Producer Price Index (PPI) measures the average change in the price of goods and services which is received by the producers.
How is PPI different from WPI?
PPI is different from WPI on following grounds:
Firstly, WPI captures the price changes at the point of bulk transactions and may include some taxes levied and distribution costs up to the stage of wholesale transactions. PPI measures the average change in prices received by the producer and excludes indirect taxes.
Secondly, Weights of items in WPI are based on net traded value whereas in PPI weights are derived from Supply Use Table.
Thirdly, PPI removes the multiple counting biases inherent in WPI. PPIs can be compiled separately for Out PPIs, Input PPIs and Export and ImportPPIs. In build Stage of Processing indices can be compiles to avoid multiple counting.
Finally, WPI does not cover services and whereas PPI includes services.
How is PPI different from Consumer Price Index (CPI)?
PPI is different from CPI on following grounds:
Firstly, PPI estimates the change in average prices that a producer receives while CPI measures the change in average prices that a consumer pays. The prices received by the producers differ from the prices paid by the consumers on account of various factors such as taxes, trade and transport margin, distribution cost etc..
Secondly, Weights of items in CPI are derived from Consumer Expenditure Surveys whereas for PPI it is calculated on the basis of Supply Use Table.
Finally, CPI based inflation estimates are used as nominal anchor for Monetary Policy formulation in general, whereas PPI estimates are used as deflators and for indexation of contracts etc
So that’s it for this post folks. Below we are providing you some of the previous year UPSC questions related to this article for practice. Read well and score well.
Test your knowledge with UPSC Previous Year Questions
- Which of the following brings out the ‘Consumer Price Index Number for Industrial Workers’ (2015)
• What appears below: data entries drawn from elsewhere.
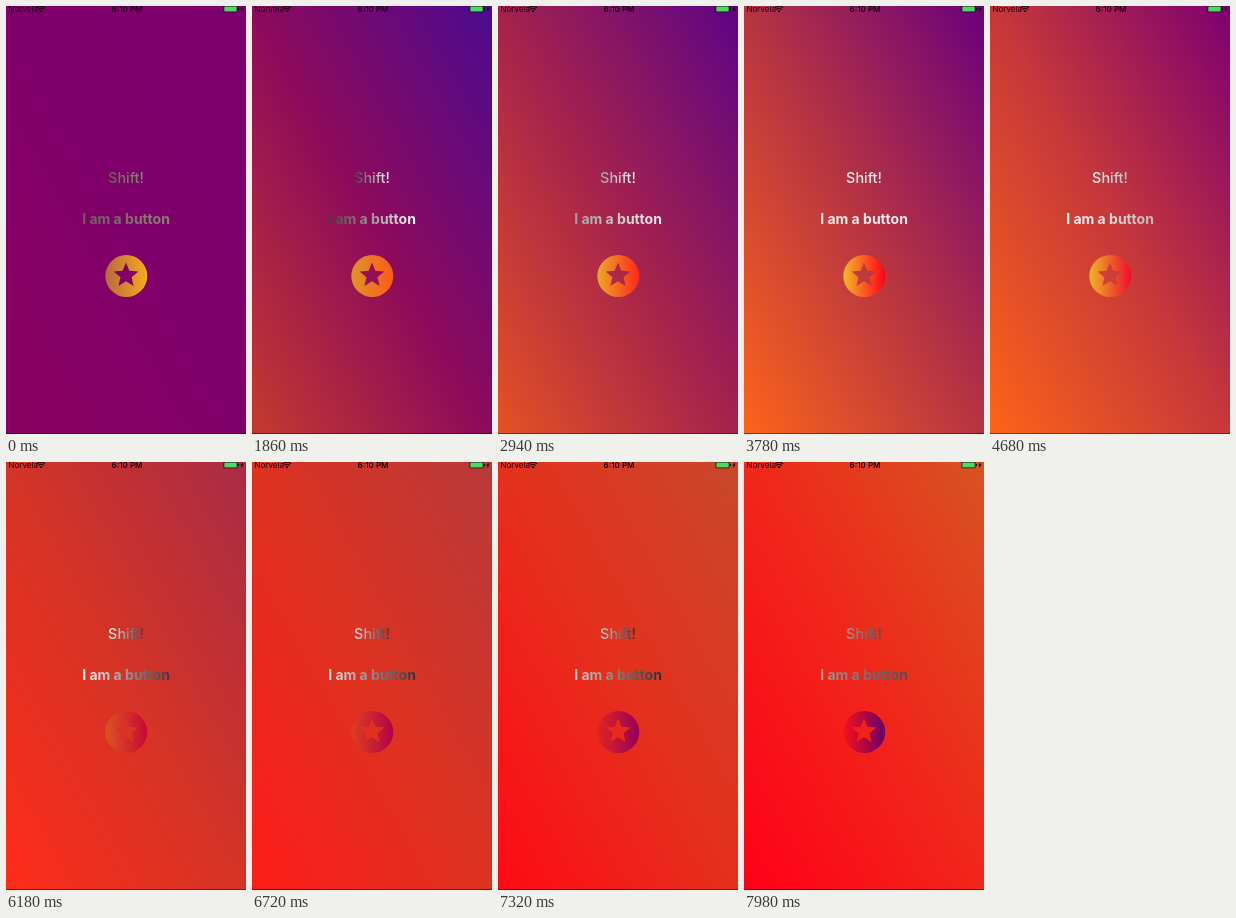
Animation of 240 by 428 pixels, one loop 8 s. Source, as an HTML page:

```html
<!DOCTYPE html>
<html lang="en">
<head>
<meta charset="utf-8">
<title>Shifting gradients</title>
<style>
@property --back-start { syntax: "<color>"; inherits: true; initial-value: #88005f; }
@property --back-mid { syntax: "<color>"; inherits: true; initial-value: #80006a; }
@property --back-end { syntax: "<color>"; inherits: true; initial-value: #7d006f; }
@property --text-start { syntax: "<color>"; inherits: true; initial-value: #69605a; }
@property --text-end { syntax: "<color>"; inherits: true; initial-value: #8a8470; }
@property --icon-start { syntax: "<color>"; inherits: true; initial-value: #b8683f; }
@property --icon-end { syntax: "<color>"; inherits: true; initial-value: #f5ab1e; }

html, body { margin: 0; width: 100%; height: 100%; overflow: hidden; }

.stage {
  display: block;
  width: 100%;
  height: 100%;
  background: linear-gradient(to top right, var(--back-start), var(--back-mid), var(--back-end));
  font-family: Inter, Roboto, sans-serif;
  animation: back 8s linear infinite, accents 8s linear infinite;
}

@keyframes back {
  0% {
    --back-start: #88005f; --back-mid: #80006a; --back-end: #7d006f;
    animation-timing-function: cubic-bezier(.5, 0, .8, .7);
  }
  23.25% { --back-start: #c43a2e; --back-mid: #8c0a5c; --back-end: #4c0a90; }
  47.25% { --back-start: #fc641a; --back-mid: #b63442; --back-end: #6a007c; }
  58.5% { --back-start: #fc6418; --back-mid: #c6383a; --back-end: #7c0070; }
  77.25% { --back-start: #fe2c1a; --back-mid: #d43426; --back-end: #a82c46; }
  91.5% { --back-start: #ff0a16; --back-mid: #e4301c; --back-end: #c8482c; }
  100% { --back-start: #ff0018; --back-mid: #f0261a; --back-end: #d65422; }
}

@keyframes accents {
  0% { --text-start: #69605a; --text-end: #8a8470; --icon-start: #b8683f; --icon-end: #f5ab1e; }
  23.25% { --text-start: #3c3c40; --text-end: #fafafa; --icon-start: #dc942c; --icon-end: #fc5a1a; }
  47.25% { --text-start: #ececec; --text-end: #eae6e6; --icon-start: #f4b82a; --icon-end: #ff0018; }
  58.5% { --text-start: #fafafa; --text-end: #c0b8b8; --icon-start: #f2b42a; --icon-end: #ee0c2c; }
  77.25% { --text-start: #f8f8f8; --text-end: #37393f; --icon-start: #dc5420; --icon-end: #c80836; }
  91.5% { --text-start: #d2d0ce; --text-end: #282c30; --icon-start: #e02424; --icon-end: #96005a; }
  100% { --text-start: #a09a92; --text-end: #4c4e58; --icon-start: #f8101a; --icon-end: #66006e; }
}

.text-start { stop-color: var(--text-start); }
.text-end { stop-color: var(--text-end); }
.icon-start { stop-color: var(--icon-start); }
.icon-end { stop-color: var(--icon-end); }
.label { fill: url(#text-fill); font-size: 14.4px; font-weight: 500; text-anchor: middle; }
.button { font-size: 14px; font-weight: 700; }
.status { fill: #180810; font-size: 8px; }
.clock { font-weight: 600; text-anchor: middle; }
</style>
</head>
<body>
<svg class="stage" viewBox="0 0 240 428" preserveAspectRatio="none">
  <defs>
    <linearGradient id="text-fill">
      <stop class="text-start"/><stop class="text-end" offset="1"/>
    </linearGradient>
    <linearGradient id="icon-fill">
      <stop class="icon-start"/><stop class="icon-end" offset="1"/>
    </linearGradient>
  </defs>

  <g class="status">
    <text x="2.5" y="6">Norvela</text>
    <path d="M35 6.6l-1.5-1.8a2.2 2.2 0 0 1 3 0z"/>
    <path d="M32.4 3.5a3.8 3.8 0 0 1 5.2 0M31 1.8a5.8 5.8 0 0 1 8 0" fill="none" stroke="#180810" stroke-width="1.1"/>
    <text class="clock" x="121" y="6">6:10 PM</text>
    <rect x="217.5" y="-.3" width="14" height="6.6" rx="1.2"/>
    <rect x="218.3" y=".5" width="12.4" height="5" rx=".6" fill="#4cd964"/>
    <path d="M232 2h1v2h-1zM236.8 0l-2.4 3.5h1.3l-.6 2.8 2.6-3.7h-1.4z"/>
  </g>

  <text class="label" x="120" y="177">Shift!</text>
  <text class="label button" x="120" y="218">I am a button</text>

  <path fill="url(#icon-fill)" fill-rule="evenodd" d="M99.3 270a21 21 0 1 1 42 0a21 21 0 1 1 -42 0z
    M120 256.5l3.4 8.3 9 .7-6.9 5.8 2.1 8.7-7.6-4.7-7.6 4.7 2.1-8.7-6.9-5.8 9-.7z"/>

  <path d="M0 427h240v1H0z" fill-opacity=".45"/>
</svg>
</body>
</html>
```
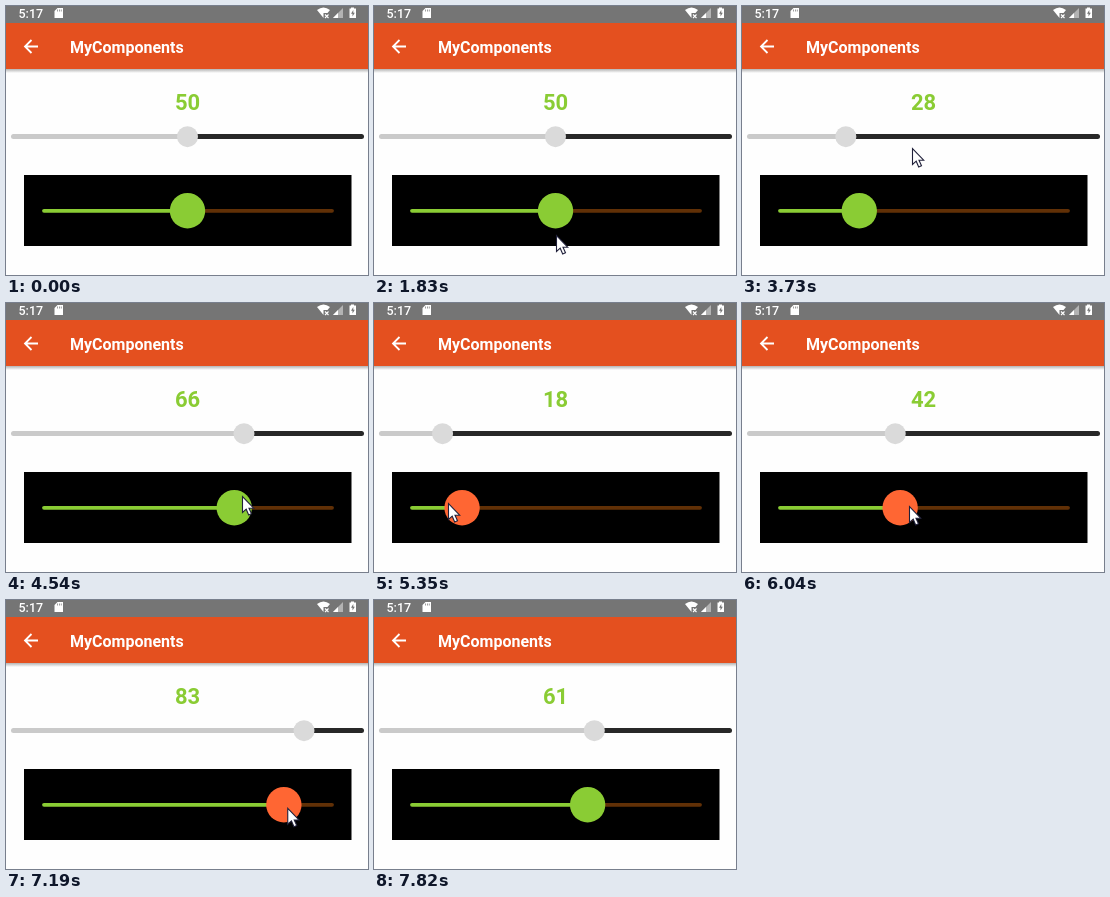
An HTML page that plays this animation: 362 px wide and 269 px high, repeating every 8.25 s.

```html
<!DOCTYPE html>
<html lang="en">
<head>
<meta charset="utf-8">
<title>Slider demo</title>
<style>
html, body { margin: 0; width: 100%; height: 100%; overflow: hidden; background: #fefefe; }
svg { display: block; width: 362px; height: 269px; font-family: Roboto, sans-serif; }
line { stroke-linecap: round; }
</style>
</head>
<body>
<svg viewBox="0 0 362 269">
  <defs>
    <linearGradient id="shade" x2="0" y2="1">
      <stop stop-color="#b4b4b4"/>
      <stop offset="1" stop-color="#fefefe"/>
    </linearGradient>
  </defs>
  <rect width="362" height="269" fill="#fefefe"/>
  <rect y="63" width="362" height="4" fill="url(#shade)"/>
  <rect width="362" height="17" fill="#757575"/>
  <rect y="17" width="362" height="46" fill="#e4501f"/>

  <!-- status bar -->
  <g fill="#fff">
    <text x="12.5" y="11.5" font-size="12.5" font-weight="500">5:17</text>
    <path d="M51.5 2H57V12H48.5V5Z"/>
    <path d="M311 4Q317.5 -1 324 4L321.5 7H317.5V12Z"/>
    <path d="M337 2V12H327Z" opacity=".45"/>
    <path d="M332 7V12H327Z"/>
    <path d="M345 1.5H348V2.5H350V12H343.5V2.5H345Z"/>
  </g>
  <path d="M51.5 3.5V5.5M53.5 3.5V5.5M55.3 3.5V5.5" stroke="#757575" stroke-width=".7"/>
  <path d="M319 8.5L322.5 12M322.5 8.5L319 12" stroke="#fff" stroke-width="1.1"/>
  <path d="M347.3 4L345 7.8H346.5V10.5L348.8 6.7H347.3Z" fill="#757575"/>

  <!-- app bar -->
  <path d="M32 40.5H19.5M25.5 34L19 40.5L25.5 47" fill="none" stroke="#fff" stroke-width="1.8"/>
  <text x="64" y="46.8" font-size="16" font-weight="700" fill="#fff">MyComponents</text>

  <text id="label" x="181.5" y="104" font-size="22" font-weight="700" fill="#8acc34" text-anchor="middle"></text>

  <g stroke-width="5">
    <line id="topRest" x2="355.5" y1="130.5" y2="130.5" stroke="#282828"/>
    <line id="topFill" x1="7.5" y1="130.5" y2="130.5" stroke="#cacaca"/>
  </g>
  <circle id="topKnob" cy="130.7" r="10.5" fill="#dadada"/>

  <rect x="18" y="169" width="327.500" height="71"/>
  <g stroke-width="3.8">
    <line id="lowRest" x2="326" y1="204.8" y2="204.8" stroke="#613006"/>
    <line id="lowFill" x1="38" y1="204.8" y2="204.8" stroke="#8acc34"/>
  </g>
  <circle id="lowKnob" cy="204.7" r="17.7"/>

  <path id="cursor" d="M.5 .5V16.5L4.2 13.2L6.7 19L9.5 17.8L7 12.2H11.7Z"
        fill="#fff" stroke="#20203a" stroke-width="1.1"/>
</svg>
<script>
const LOOP = 8250, STEP = 143;
const PRESS = 4790, RELEASE = 7580;

// Turning points of the drag; everything between is interpolated.
const poses = [
  { t: 1830, value: 50.2, x: 182, y: 229 },
  { t: 2740, value: 49.4, x: 170, y: 131 },
  { t: 3450, value: 25, x: 84, y: 138 },
  { t: 3730, value: 28, x: 170, y: 142 },
  { t: 4270, value: 66, x: 237, y: 152 },
  { t: 4540, value: 66, x: 236, y: 193 },
  { t: 4930, value: 65, x: 230, y: 202 },
  { t: 5350, value: 18, x: 74, y: 200 },
  { t: 5610, value: 16, x: 80, y: 203 },
  { t: 6580, value: 77, x: 283, y: 203 },
  { t: 7030, value: 90, x: 304, y: 206 },
  { t: 7580, value: 61, x: 213, y: 213 },
  { t: 7820, value: 61, x: 215, y: 257 }
];
const first = poses[0], last = poses[poses.length - 1];

const el = id => document.getElementById(id);
const set = (id, name, value) => el(id).setAttribute(name, value);

// Each stretch between poses advances in equal jumps of about STEP ms.
function poseAt(t) {
  if (t < first.t) return first;
  if (t >= last.t) return last;
  const next = poses.findIndex(pose => pose.t > t);
  const a = poses[next - 1], b = poses[next];
  const span = b.t - a.t, steps = Math.round(span / STEP);
  const part = Math.floor((t - a.t) / span * steps) / steps;
  const mix = key => a[key] + (b[key] - a[key]) * part;
  return { t: mix("t"), value: mix("value"), x: mix("x"), y: mix("y") };
}

function moveSlider(name, x) {
  set(name + "Rest", "x1", x);
  set(name + "Fill", "x2", x);
  set(name + "Knob", "cx", x);
}

function draw(t) {
  const pose = poseAt(t), value = Math.round(pose.value);
  const pressed = pose.t >= PRESS && pose.t < RELEASE;

  el("label").textContent = value;
  moveSlider("top", 5 + 3.53 * value);
  moveSlider("low", 35.5 + 2.92 * value);
  set("lowKnob", "fill", pressed ? "#ff6633" : "#8acc34");
  set("cursor", "visibility", t >= first.t && t < last.t ? "visible" : "hidden");
  set("cursor", "transform", `translate(${pose.x} ${pose.y})`);
}

const begin = performance.now();
function tick() {
  draw((performance.now() - begin) % LOOP);
  requestAnimationFrame(tick);
}
tick();
</script>
</body>
</html>
```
- Reserve bank of India
- Department of Economic Affairs
- The Labour Bureau
- The Department of Personnel and Training.
- With reference to India, consider the following statements: (2010)
- Wholesale Price Index in India is available on a monthly basis only
- As compared to CPI (IW), The WPI gives less weight to food articles
Select the correct answer from the code given below
- 1 only
- 2 only
- Both 1 and 2
- None of the above
Looking forward to your comments and feedback.
See you all in the next post!!